Start of Material provided

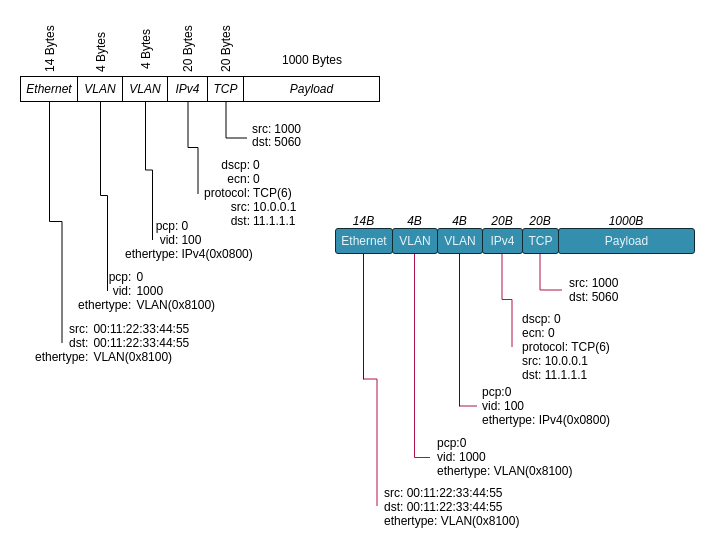
<!DOCTYPE html>
<html lang="en">
<head>
<meta charset="utf-8">
<title>Packet header layout</title>
<style>
:root {
  --ink: #000;
  --paper: #fff;
  --field: #348fae;
  --field-edge: #0f2b31;
  --field-text: #eaf4f8;
  --wire: #b0124f;
  --wire-dark: #222;
}
* { box-sizing: border-box; margin: 0; }
body {
  position: relative;
  width: 715px;
  height: 548px;
  overflow: hidden;
  background: var(--paper);
  color: var(--ink);
  font: 12px/14px "Liberation Sans", Arial, sans-serif;
}
.wires { position: absolute; inset: 0; fill: none; }
.wires .plain { stroke: var(--ink); }
.wires .accent { stroke: var(--wire); }
.wires .dark { stroke: var(--wire-dark); }

.packet { position: absolute; width: 360px; }
.row { display: grid; grid-template-columns: 57px 45px 45px 40px 36px 136px; }
.row > span { display: grid; place-items: center; white-space: nowrap; }
.fields > span { height: 26px; margin-right: -1px; border: 1px solid; }

.outline { left: 20px; top: 19px; }
.outline .sizes { height: 57px; padding-left: 1px; }
.outline .sizes .upright { writing-mode: vertical-rl; transform: rotate(180deg); padding-bottom: 8px; }
.outline .sizes .low { padding-top: 25px; }
.outline .sizes .raised { padding-bottom: 8px; }
.outline .sizes .mid { padding-bottom: 3px; }
.outline .fields { font-style: italic; }

.filled { left: 335px; top: 214px; }
.filled .sizes { font-style: italic; }
.filled .fields { color: var(--field-text); }
.filled .fields > span { background: var(--field); border-color: var(--field-edge); border-radius: 3px; }

.details { position: absolute; white-space: nowrap; }
.pairs { display: grid; grid-template-columns: max-content max-content; column-gap: 3px; }
.pairs dt { text-align: right; }
.pairs.wide { column-gap: 5px; }
.lines { list-style: none; padding: 0; }
</style>
</head>
<body>
<svg class="wires" width="715" height="548" viewBox="0 0 715 548" aria-hidden="true">
  <g class="plain">
    <path d="M49.5 101V221.5H62V343"/>
    <path d="M100.5 101V195.5H107.5V291"/>
    <path d="M145.5 101V170H152.5V240"/>
    <path d="M188 101V147.5H198V194"/>
    <path d="M226 101V138H247"/>
  </g>
  <g class="accent">
    <path d="M363.5 379H377V506"/>
    <path d="M414.5 253V457.5H430"/>
    <path d="M459.5 406H477"/>
    <path d="M502 253V299.5H512V347"/>
    <path d="M540 253V290H562"/>
  </g>
  <g class="dark">
    <path d="M363.5 253V379.5M459.5 253V406.5"/>
  </g>
</svg>

<section class="packet outline">
  <div class="row sizes">
    <span class="upright mid">14 Bytes</span>
    <span class="upright raised">4 Bytes</span>
    <span class="upright mid">4 Bytes</span>
    <span class="upright mid">20 Bytes</span>
    <span class="upright mid">20 Bytes</span>
    <span class="low">1000 Bytes</span>
  </div>
  <div class="row fields">
    <span>Ethernet</span><span>VLAN</span><span>VLAN</span><span>IPv4</span><span>TCP</span><span>Payload</span>
  </div>
</section>

<dl class="details pairs" style="right:414px;top:123px;line-height:13px">
  <dt>src:</dt><dd>1000</dd>
  <dt>dst:</dt><dd>5060</dd>
</dl>
<dl class="details pairs" style="left:204px;top:158px">
  <dt>dscp:</dt><dd>0</dd>
  <dt>ecn:</dt><dd>0</dd>
  <dt>protocol:</dt><dd>TCP(6)</dd>
  <dt>src:</dt><dd>10.0.0.1</dd>
  <dt>dst:</dt><dd>11.1.1.1</dd>
</dl>
<dl class="details pairs" style="left:125px;top:219px">
  <dt>pcp:</dt><dd>0</dd>
  <dt>vid:</dt><dd>100</dd>
  <dt>ethertype:</dt><dd>IPv4(0x0800)</dd>
</dl>
<dl class="details pairs wide" style="left:78px;top:270px">
  <dt>pcp:</dt><dd>0</dd>
  <dt>vid:</dt><dd>1000</dd>
  <dt>ethertype:</dt><dd>VLAN(0x8100)</dd>
</dl>
<dl class="details pairs wide" style="left:35px;top:322px">
  <dt>src:</dt><dd>00:11:22:33:44:55</dd>
  <dt>dst:</dt><dd>00:11:22:33:44:55</dd>
  <dt>ethertype:</dt><dd>VLAN(0x8100)</dd>
</dl>

<section class="packet filled">
  <div class="row sizes">
    <span>14B</span><span>4B</span><span>4B</span><span>20B</span><span>20B</span><span>1000B</span>
  </div>
  <div class="row fields">
    <span>Ethernet</span><span>VLAN</span><span>VLAN</span><span>IPv4</span><span>TCP</span><span>Payload</span>
  </div>
</section>

<ul class="details lines" style="left:569px;top:276px">
  <li>src: 1000</li>
  <li>dst: 5060</li>
</ul>
<ul class="details lines" style="left:522px;top:312px">
  <li>dscp: 0</li>
  <li>ecn: 0</li>
  <li>protocol: TCP(6)</li>
  <li>src: 10.0.0.1</li>
  <li>dst: 11.1.1.1</li>
</ul>
<ul class="details lines" style="left:482px;top:385px">
  <li>pcp:0</li>
  <li>vid: 100</li>
  <li>ethertype: IPv4(0x0800)</li>
</ul>
<ul class="details lines" style="left:437px;top:436px">
  <li>pcp:0</li>
  <li>vid: 1000</li>
  <li>ethertype: VLAN(0x8100)</li>
</ul>
<ul class="details lines" style="left:384px;top:486px">
  <li>src: 00:11:22:33:44:55</li>
  <li>dst: 00:11:22:33:44:55</li>
  <li>ethertype: VLAN(0x8100)</li>
</ul>
</body>
</html>
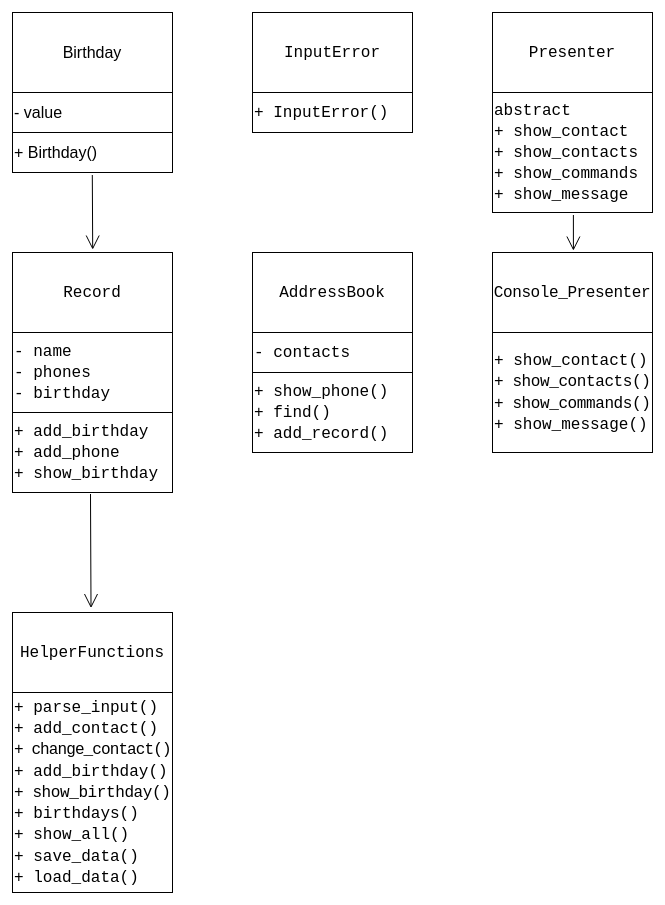
<!DOCTYPE html>
<html lang="en">
<head>
<meta charset="utf-8">
<title>Class diagram</title>
<style>
  :root {
    --paper: #fff;
    --ink: #000;
    --mono: "Liberation Mono", monospace;
    --sans: "Liberation Sans", sans-serif;
  }
  * { box-sizing: border-box; margin: 0; padding: 0; }
  body { width: 665px; height: 905px; overflow: hidden; background: var(--paper); }
  .diagram {
    position: relative;
    width: 665px;
    height: 905px;
    overflow: hidden;
    color: var(--ink);
    font: 16px/21.2px var(--mono);
  }
  .class {
    position: absolute;
    display: grid;
    width: 161px;
    border: 1px solid var(--ink);
    white-space: nowrap;
  }
  .class > * {
    display: flex;
    flex-direction: column;
    justify-content: center;
    min-width: 0;
    padding-top: 2px;
  }
  .class h2 { padding-right: 1px; font: inherit; text-align: center; }
  .class ul { padding-left: 1px; list-style: none; border-top: 1px solid var(--ink); }
  .class .snug { letter-spacing: -0.4px; }
  .class .snugger { letter-spacing: -0.9px; }

  .birthday { left: 12px; top: 12px; grid-template-rows: 79px 40px 40px; font-family: var(--sans); }
  .birthday > * { padding-top: 0; }
  .input-error { left: 252px; top: 12px; grid-template-rows: 79px 40px; }
  .presenter { left: 492px; top: 12px; grid-template-rows: 79px 120px; line-height: 21px; }
  .record { left: 12px; top: 252px; grid-template-rows: 79px 80px 80px; }
  .address-book { left: 252px; top: 252px; grid-template-rows: 79px 40px 80px; }
  .console-presenter { left: 492px; top: 252px; grid-template-rows: 79px 120px; }
  .helper-functions { left: 12px; top: 612px; grid-template-rows: 79px 200px; }

  .arrows { position: absolute; inset: 0; fill: none; stroke: var(--ink); stroke-width: 1; }
</style>
</head>
<body>
<main class="diagram">
  <svg class="arrows" width="665" height="905" viewBox="0 0 665 905" aria-hidden="true">
    <defs>
      <path id="arrowhead" d="M-6.5-13 0 0 6.5-13"/>
    </defs>
    <g class="birthday-to-record">
      <line x1="92.3" y1="175" x2="92.7" y2="248"/>
      <use href="#arrowhead" x="92.7" y="248.5"/>
    </g>
    <g class="presenter-to-console">
      <line x1="573.4" y1="215" x2="573.4" y2="249"/>
      <use href="#arrowhead" x="573.4" y="249.5"/>
    </g>
    <g class="record-to-helpers">
      <line x1="90.5" y1="494" x2="91" y2="606"/>
      <use href="#arrowhead" x="91" y="607"/>
    </g>
  </svg>

  <section class="class birthday">
    <h2>Birthday</h2>
    <ul><li>- value</li></ul>
    <ul><li>+ Birthday()</li></ul>
  </section>

  <section class="class input-error">
    <h2>InputError</h2>
    <ul><li>+ InputError()</li></ul>
  </section>

  <section class="class presenter">
    <h2>Presenter</h2>
    <ul>
      <li>abstract</li>
      <li>+ show_contact</li>
      <li>+ show_contacts</li>
      <li>+ show_commands</li>
      <li>+ show_message</li>
    </ul>
  </section>

  <section class="class record">
    <h2>Record</h2>
    <ul>
      <li>- name</li>
      <li>- phones</li>
      <li>- birthday</li>
    </ul>
    <ul>
      <li>+ add_birthday</li>
      <li>+ add_phone</li>
      <li>+ show_birthday</li>
    </ul>
  </section>

  <section class="class address-book">
    <h2>AddressBook</h2>
    <ul><li>- contacts</li></ul>
    <ul>
      <li>+ show_phone()</li>
      <li>+ find()</li>
      <li>+ add_record()</li>
    </ul>
  </section>

  <section class="class console-presenter">
    <h2 class="snug">Console_Presenter</h2>
    <ul>
      <li>+ show_contact()</li>
      <li class="snug">+ show_contacts()</li>
      <li class="snug">+ show_commands()</li>
      <li>+ show_message()</li>
    </ul>
  </section>

  <section class="class helper-functions">
    <h2>HelperFunctions</h2>
    <ul>
      <li>+ parse_input()</li>
      <li>+ add_contact()</li>
      <li class="snugger">+ change_contact()</li>
      <li>+ add_birthday()</li>
      <li class="snug">+ show_birthday()</li>
      <li>+ birthdays()</li>
      <li>+ show_all()</li>
      <li>+ save_data()</li>
      <li>+ load_data()</li>
    </ul>
  </section>
</main>
</body>
</html>
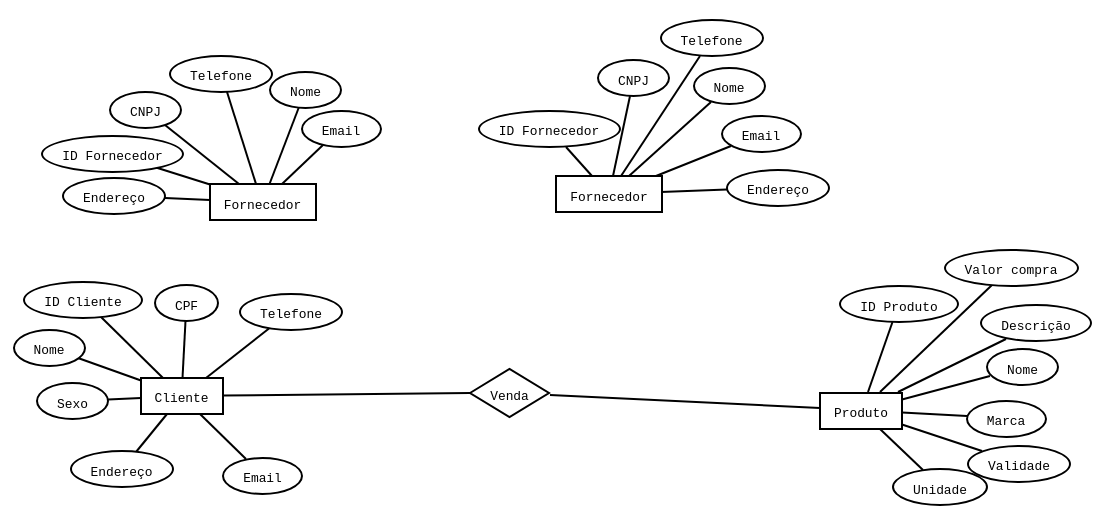
<!DOCTYPE html>
<html lang="pt-BR">
<head>
<meta charset="utf-8">
<title>Diagrama entidade-relacionamento</title>
<style>
:root { --ink: #000; --paper: #fff; --stroke: 2px; }
* { box-sizing: border-box; }
html, body { margin: 0; background: var(--paper); }
.diagram {
  position: relative; width: 1104px; height: 524px; overflow: hidden;
  background: var(--paper); color: var(--ink);
  font: 12.9px/15px "Liberation Mono", monospace;
}
.links { position: absolute; inset: 0; stroke: var(--ink); stroke-width: var(--stroke); fill: var(--paper); }
.entity, .attribute, .relation {
  position: absolute; left: var(--x); top: var(--y); width: var(--w); height: 38px;
  display: flex; align-items: center; justify-content: center;
  padding-top: 6px; white-space: nowrap;
}
.entity, .attribute { border: var(--stroke) solid var(--ink); background: var(--paper); }
.attribute { border-radius: 50%; }
</style>
</head>
<body>
<main class="diagram">
  <svg class="links" width="1104" height="524" viewBox="0 0 1104 524" aria-hidden="true">
    <g id="supplier-links">
      <line x1="227" y1="92" x2="256" y2="184"/>
      <line x1="165" y1="125" x2="239" y2="184"/>
      <line x1="156" y1="167.5" x2="210" y2="184.5"/>
      <line x1="165" y1="198" x2="210" y2="200"/>
      <line x1="299" y1="107" x2="269.5" y2="184"/>
      <line x1="323" y1="145" x2="282" y2="184"/>
    </g>
    <g id="second-supplier-links">
      <line x1="566" y1="147" x2="592" y2="176"/>
      <line x1="630" y1="96" x2="613" y2="176"/>
      <line x1="700" y1="56" x2="621" y2="176"/>
      <line x1="711" y1="102" x2="629" y2="176"/>
      <line x1="731" y1="146" x2="656" y2="176"/>
      <line x1="727" y1="189.5" x2="661" y2="192"/>
    </g>
    <g id="client-links">
      <line x1="101" y1="317" x2="163" y2="378"/>
      <line x1="185.5" y1="321" x2="182.5" y2="378"/>
      <line x1="269" y1="328.5" x2="206" y2="378"/>
      <line x1="78" y1="358" x2="141" y2="380.5"/>
      <line x1="108" y1="399.5" x2="141" y2="398"/>
      <line x1="136" y1="452" x2="167" y2="414"/>
      <line x1="246" y1="459" x2="200" y2="414"/>
    </g>
    <g id="product-links">
      <line x1="892.5" y1="322" x2="868" y2="392"/>
      <line x1="992" y1="285" x2="880" y2="392"/>
      <line x1="1006" y1="339" x2="898" y2="392"/>
      <line x1="990" y1="376" x2="902" y2="399.5"/>
      <line x1="967" y1="416" x2="902" y2="412.5"/>
      <line x1="982" y1="451" x2="902" y2="424.5"/>
      <line x1="923" y1="470" x2="880" y2="429"/>
    </g>
    <g id="sale-links">
      <line x1="223" y1="395.5" x2="470" y2="393"/>
      <line x1="550" y1="395" x2="820" y2="408"/>
      <polygon points="470,393 509.5,369 549,393 509.5,417"/>
    </g>
  </svg>

  <section aria-label="Fornecedor">
    <div class="attribute" style="--x:169px;--y:54.5px;--w:104px">Telefone</div>
    <div class="attribute" style="--x:109px;--y:90.5px;--w:73px">CNPJ</div>
    <div class="attribute" style="--x:269px;--y:70.5px;--w:73px">Nome</div>
    <div class="attribute" style="--x:300.5px;--y:109.5px;--w:81px">Email</div>
    <div class="attribute" style="--x:41px;--y:134.5px;--w:143px">ID Fornecedor</div>
    <div class="attribute" style="--x:62px;--y:176.5px;--w:104px">Endereço</div>
    <div class="entity" style="--x:208.5px;--y:183px;--w:108px">Fornecedor</div>
  </section>

  <section aria-label="Fornecedor">
    <div class="attribute" style="--x:659.5px;--y:19px;--w:104px">Telefone</div>
    <div class="attribute" style="--x:597px;--y:59px;--w:73px">CNPJ</div>
    <div class="attribute" style="--x:692.5px;--y:66.5px;--w:73px">Nome</div>
    <div class="attribute" style="--x:477.5px;--y:109.5px;--w:143px">ID Fornecedor</div>
    <div class="attribute" style="--x:720.5px;--y:114.5px;--w:81px">Email</div>
    <div class="attribute" style="--x:726px;--y:168.5px;--w:104px">Endereço</div>
    <div class="entity" style="--x:555px;--y:175px;--w:108px">Fornecedor</div>
  </section>

  <section aria-label="Cliente">
    <div class="attribute" style="--x:23px;--y:280.5px;--w:120px">ID Cliente</div>
    <div class="attribute" style="--x:154px;--y:284px;--w:65px">CPF</div>
    <div class="attribute" style="--x:239px;--y:292.5px;--w:104px">Telefone</div>
    <div class="attribute" style="--x:12.5px;--y:328.5px;--w:73px">Nome</div>
    <div class="attribute" style="--x:36px;--y:382px;--w:73px">Sexo</div>
    <div class="attribute" style="--x:69.5px;--y:450px;--w:104px">Endereço</div>
    <div class="attribute" style="--x:222px;--y:456.5px;--w:81px">Email</div>
    <div class="entity" style="--x:139.5px;--y:376.5px;--w:84px">Cliente</div>
  </section>

  <div class="relation" style="--x:469px;--y:374px;--w:81px">Venda</div>

  <section aria-label="Produto">
    <div class="attribute" style="--x:943.5px;--y:248.5px;--w:135px">Valor compra</div>
    <div class="attribute" style="--x:839px;--y:285px;--w:120px">ID Produto</div>
    <div class="attribute" style="--x:980px;--y:304px;--w:112px">Descrição</div>
    <div class="attribute" style="--x:986px;--y:348px;--w:73px">Nome</div>
    <div class="attribute" style="--x:965.5px;--y:399.5px;--w:81px">Marca</div>
    <div class="attribute" style="--x:892px;--y:468px;--w:96px">Unidade</div>
    <div class="attribute" style="--x:967px;--y:444.5px;--w:104px">Validade</div>
    <div class="entity" style="--x:819px;--y:391.5px;--w:84px">Produto</div>
  </section>
</main>
</body>
</html>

End of Material provided

— About this task —
Copy out each line of the records above that includes "paper".

— Reply to the task —
  --paper: #fff;
  background: var(--paper);
    --paper: #fff;
  body { width: 665px; height: 905px; overflow: hidden; background: var(--paper); }
:root { --ink: #000; --paper: #fff; --stroke: 2px; }
html, body { margin: 0; background: var(--paper); }
  background: var(--paper); color: var(--ink);
.links { position: absolute; inset: 0; stroke: var(--ink); stroke-width: var(--stroke); fill: var(--paper); }
.entity, .attribute { border: var(--stroke) solid var(--ink); background: var(--paper); }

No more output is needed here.